> [Source material]:

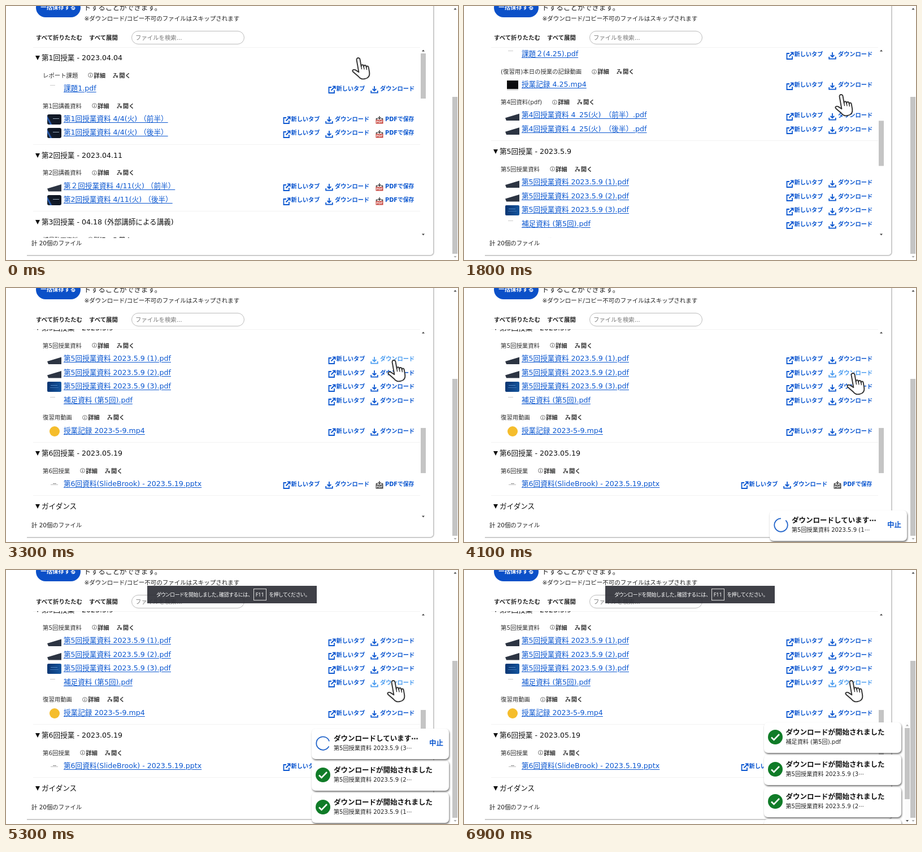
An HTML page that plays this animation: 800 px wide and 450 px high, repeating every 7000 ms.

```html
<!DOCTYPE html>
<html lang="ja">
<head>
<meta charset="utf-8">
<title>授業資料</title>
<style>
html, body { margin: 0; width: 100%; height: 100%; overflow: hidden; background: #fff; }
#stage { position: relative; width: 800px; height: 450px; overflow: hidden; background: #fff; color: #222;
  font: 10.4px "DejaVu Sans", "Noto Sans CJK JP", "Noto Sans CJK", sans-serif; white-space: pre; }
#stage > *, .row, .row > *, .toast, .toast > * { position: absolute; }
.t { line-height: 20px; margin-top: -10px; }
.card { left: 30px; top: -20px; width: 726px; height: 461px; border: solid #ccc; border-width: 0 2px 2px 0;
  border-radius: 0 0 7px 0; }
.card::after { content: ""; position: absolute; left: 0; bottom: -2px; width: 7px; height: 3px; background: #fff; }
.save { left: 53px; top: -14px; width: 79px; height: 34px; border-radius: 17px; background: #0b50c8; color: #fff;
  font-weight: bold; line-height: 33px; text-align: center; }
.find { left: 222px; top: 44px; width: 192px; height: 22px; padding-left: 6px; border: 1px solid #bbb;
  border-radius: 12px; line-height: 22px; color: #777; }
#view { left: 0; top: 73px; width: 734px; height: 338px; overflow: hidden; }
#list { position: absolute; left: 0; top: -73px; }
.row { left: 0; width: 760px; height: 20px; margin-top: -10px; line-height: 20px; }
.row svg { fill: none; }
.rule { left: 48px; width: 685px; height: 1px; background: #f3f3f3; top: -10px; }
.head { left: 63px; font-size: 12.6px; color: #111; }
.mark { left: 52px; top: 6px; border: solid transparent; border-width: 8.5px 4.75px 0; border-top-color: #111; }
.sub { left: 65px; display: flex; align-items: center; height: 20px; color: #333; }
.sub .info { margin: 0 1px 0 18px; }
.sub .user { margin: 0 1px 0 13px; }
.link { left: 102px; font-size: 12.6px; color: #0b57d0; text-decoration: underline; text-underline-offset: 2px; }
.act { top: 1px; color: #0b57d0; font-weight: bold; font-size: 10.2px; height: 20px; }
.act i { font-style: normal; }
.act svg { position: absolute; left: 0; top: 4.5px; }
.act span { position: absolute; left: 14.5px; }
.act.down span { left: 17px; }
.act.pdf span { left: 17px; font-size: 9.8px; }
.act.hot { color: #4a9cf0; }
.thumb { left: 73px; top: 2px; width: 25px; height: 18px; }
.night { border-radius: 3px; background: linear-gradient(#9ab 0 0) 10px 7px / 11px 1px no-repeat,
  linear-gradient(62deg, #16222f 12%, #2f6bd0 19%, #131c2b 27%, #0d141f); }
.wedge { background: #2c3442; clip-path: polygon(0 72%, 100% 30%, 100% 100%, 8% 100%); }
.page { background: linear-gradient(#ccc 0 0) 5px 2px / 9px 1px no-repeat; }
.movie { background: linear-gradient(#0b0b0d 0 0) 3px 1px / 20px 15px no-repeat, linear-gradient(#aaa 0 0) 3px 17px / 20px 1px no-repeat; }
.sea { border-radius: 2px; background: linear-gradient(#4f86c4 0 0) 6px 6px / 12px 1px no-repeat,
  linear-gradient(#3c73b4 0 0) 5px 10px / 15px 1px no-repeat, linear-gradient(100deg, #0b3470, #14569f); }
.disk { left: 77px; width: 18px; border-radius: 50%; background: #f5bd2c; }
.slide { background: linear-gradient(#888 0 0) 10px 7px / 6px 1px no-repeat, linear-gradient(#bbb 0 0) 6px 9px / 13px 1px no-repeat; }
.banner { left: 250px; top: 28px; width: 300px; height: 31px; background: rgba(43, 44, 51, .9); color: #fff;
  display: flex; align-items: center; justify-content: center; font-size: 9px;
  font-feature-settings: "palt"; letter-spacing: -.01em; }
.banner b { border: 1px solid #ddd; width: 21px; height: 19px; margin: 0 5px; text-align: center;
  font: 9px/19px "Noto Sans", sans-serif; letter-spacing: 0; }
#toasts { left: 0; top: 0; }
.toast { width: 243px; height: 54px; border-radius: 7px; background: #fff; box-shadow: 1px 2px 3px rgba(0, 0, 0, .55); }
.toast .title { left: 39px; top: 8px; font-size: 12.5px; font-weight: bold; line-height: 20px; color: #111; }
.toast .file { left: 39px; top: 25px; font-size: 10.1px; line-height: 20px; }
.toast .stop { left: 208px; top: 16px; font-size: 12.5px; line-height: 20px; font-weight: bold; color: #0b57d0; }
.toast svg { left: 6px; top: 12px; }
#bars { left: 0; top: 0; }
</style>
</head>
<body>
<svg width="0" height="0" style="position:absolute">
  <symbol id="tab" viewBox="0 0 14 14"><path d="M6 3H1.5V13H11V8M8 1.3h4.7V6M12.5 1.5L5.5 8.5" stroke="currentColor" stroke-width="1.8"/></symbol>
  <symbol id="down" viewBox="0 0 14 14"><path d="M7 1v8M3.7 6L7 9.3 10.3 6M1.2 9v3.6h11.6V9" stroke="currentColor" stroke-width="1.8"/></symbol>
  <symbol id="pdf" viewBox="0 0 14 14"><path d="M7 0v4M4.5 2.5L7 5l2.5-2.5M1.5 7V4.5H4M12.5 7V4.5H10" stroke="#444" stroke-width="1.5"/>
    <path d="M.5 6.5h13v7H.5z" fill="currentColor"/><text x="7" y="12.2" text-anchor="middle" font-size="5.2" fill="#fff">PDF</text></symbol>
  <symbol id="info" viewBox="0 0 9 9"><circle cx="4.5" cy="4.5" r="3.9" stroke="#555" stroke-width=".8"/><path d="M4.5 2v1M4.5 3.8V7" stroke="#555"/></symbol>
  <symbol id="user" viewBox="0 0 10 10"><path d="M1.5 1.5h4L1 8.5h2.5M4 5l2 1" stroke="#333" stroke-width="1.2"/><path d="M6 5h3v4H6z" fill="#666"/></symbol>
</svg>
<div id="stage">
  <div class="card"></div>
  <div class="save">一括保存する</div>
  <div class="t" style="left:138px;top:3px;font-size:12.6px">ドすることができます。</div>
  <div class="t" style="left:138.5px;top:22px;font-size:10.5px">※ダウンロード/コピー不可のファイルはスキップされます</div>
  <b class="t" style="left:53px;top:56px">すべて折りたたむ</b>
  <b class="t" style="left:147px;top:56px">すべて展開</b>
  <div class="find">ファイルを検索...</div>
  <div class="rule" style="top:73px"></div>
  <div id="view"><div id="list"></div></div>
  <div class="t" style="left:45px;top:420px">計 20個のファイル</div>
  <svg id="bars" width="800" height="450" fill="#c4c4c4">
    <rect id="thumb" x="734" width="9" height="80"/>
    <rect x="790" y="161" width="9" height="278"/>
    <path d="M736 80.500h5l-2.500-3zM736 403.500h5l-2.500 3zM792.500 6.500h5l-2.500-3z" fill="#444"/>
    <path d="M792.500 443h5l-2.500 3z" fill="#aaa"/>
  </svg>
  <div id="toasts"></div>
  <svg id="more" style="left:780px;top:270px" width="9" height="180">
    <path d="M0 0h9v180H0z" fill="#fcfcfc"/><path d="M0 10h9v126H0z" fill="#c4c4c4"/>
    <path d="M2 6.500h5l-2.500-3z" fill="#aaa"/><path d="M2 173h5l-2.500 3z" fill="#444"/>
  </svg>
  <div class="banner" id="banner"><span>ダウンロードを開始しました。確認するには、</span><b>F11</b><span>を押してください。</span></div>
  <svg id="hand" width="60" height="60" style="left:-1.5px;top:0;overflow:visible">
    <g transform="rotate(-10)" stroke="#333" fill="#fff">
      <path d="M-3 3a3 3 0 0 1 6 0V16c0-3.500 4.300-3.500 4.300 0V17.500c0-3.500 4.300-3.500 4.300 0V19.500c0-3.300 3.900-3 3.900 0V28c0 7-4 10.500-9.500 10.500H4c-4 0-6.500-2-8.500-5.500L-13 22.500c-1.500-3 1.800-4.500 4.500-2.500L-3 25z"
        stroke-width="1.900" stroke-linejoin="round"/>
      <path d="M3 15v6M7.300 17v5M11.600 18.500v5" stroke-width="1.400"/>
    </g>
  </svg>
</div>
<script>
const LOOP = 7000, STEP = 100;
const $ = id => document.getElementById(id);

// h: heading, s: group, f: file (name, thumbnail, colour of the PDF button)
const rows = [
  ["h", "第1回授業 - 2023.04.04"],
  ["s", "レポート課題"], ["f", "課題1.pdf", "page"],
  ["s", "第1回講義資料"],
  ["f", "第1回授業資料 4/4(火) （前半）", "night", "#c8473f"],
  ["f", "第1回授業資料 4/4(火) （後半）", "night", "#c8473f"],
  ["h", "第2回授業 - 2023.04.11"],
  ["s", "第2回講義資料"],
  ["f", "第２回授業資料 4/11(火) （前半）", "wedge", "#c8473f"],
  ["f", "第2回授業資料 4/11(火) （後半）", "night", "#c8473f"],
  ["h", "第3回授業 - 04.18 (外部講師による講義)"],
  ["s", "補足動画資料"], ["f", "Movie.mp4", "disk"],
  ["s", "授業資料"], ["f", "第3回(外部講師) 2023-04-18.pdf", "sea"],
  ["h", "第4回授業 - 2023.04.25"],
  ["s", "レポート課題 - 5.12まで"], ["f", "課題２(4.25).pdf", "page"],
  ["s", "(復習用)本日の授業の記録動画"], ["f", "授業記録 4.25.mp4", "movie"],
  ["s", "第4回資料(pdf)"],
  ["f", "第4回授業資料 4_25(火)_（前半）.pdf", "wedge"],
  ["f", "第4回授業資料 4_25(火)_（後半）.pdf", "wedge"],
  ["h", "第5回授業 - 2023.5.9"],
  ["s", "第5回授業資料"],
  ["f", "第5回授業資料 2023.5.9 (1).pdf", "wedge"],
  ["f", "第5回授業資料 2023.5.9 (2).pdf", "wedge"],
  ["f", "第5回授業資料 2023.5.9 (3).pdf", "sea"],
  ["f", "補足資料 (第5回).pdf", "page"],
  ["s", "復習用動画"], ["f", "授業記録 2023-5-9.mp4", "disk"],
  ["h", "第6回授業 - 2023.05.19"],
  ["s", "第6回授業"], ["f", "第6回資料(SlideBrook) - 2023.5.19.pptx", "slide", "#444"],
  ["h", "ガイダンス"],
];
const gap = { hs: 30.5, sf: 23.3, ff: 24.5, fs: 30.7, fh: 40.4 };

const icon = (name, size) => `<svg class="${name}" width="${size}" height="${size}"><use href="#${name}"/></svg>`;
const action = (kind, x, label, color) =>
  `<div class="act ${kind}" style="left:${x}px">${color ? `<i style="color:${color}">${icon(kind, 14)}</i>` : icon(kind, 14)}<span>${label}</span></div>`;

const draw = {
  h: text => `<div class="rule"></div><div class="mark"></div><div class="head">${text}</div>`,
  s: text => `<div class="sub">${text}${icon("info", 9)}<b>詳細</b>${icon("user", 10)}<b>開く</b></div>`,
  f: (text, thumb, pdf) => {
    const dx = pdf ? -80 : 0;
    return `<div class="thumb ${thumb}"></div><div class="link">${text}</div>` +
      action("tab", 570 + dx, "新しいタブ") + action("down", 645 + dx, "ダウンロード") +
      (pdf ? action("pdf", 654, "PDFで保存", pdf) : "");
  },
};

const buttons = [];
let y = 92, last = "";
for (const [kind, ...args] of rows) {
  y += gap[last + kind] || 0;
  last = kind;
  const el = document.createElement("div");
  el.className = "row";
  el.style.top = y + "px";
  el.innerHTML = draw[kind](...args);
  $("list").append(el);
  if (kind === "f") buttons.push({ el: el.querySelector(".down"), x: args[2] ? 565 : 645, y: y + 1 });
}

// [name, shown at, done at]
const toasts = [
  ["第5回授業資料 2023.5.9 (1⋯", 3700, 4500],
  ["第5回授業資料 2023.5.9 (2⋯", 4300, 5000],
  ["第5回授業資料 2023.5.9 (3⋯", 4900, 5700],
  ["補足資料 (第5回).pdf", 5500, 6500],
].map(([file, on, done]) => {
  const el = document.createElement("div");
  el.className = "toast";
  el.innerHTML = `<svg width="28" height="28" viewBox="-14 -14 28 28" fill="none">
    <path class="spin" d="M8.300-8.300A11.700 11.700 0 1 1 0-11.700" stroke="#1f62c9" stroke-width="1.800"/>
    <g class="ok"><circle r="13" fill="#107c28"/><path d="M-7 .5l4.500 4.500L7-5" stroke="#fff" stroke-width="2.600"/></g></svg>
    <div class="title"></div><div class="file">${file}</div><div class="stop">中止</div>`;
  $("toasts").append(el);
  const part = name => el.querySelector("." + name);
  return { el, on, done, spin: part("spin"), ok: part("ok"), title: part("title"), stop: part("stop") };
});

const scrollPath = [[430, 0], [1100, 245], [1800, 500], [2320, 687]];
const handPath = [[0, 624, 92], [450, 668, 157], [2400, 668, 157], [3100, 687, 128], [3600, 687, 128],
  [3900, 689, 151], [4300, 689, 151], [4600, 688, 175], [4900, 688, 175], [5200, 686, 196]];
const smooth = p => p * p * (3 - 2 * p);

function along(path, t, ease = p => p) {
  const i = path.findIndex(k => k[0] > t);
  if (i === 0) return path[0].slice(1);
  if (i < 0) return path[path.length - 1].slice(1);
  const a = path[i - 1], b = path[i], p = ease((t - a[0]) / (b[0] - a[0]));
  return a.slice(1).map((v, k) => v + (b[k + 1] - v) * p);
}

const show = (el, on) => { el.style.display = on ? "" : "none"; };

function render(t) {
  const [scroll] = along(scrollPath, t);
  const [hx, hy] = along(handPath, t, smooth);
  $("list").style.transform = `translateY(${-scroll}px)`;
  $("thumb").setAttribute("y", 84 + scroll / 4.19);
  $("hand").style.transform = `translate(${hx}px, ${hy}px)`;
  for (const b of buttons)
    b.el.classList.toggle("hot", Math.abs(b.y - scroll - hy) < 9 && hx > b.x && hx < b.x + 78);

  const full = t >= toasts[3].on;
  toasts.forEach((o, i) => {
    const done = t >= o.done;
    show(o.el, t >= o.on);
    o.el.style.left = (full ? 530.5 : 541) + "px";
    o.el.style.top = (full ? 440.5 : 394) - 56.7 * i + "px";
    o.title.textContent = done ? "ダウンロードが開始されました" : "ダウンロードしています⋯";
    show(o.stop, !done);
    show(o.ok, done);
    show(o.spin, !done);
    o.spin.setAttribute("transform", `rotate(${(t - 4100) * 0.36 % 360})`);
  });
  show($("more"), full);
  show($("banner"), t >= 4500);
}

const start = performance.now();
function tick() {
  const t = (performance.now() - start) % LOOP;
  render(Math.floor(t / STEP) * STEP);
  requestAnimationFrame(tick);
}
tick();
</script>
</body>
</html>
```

> [The problem]:
Find how many lines in the listing above contain the word "title", then state that number by itself.

> [Written answer]:
5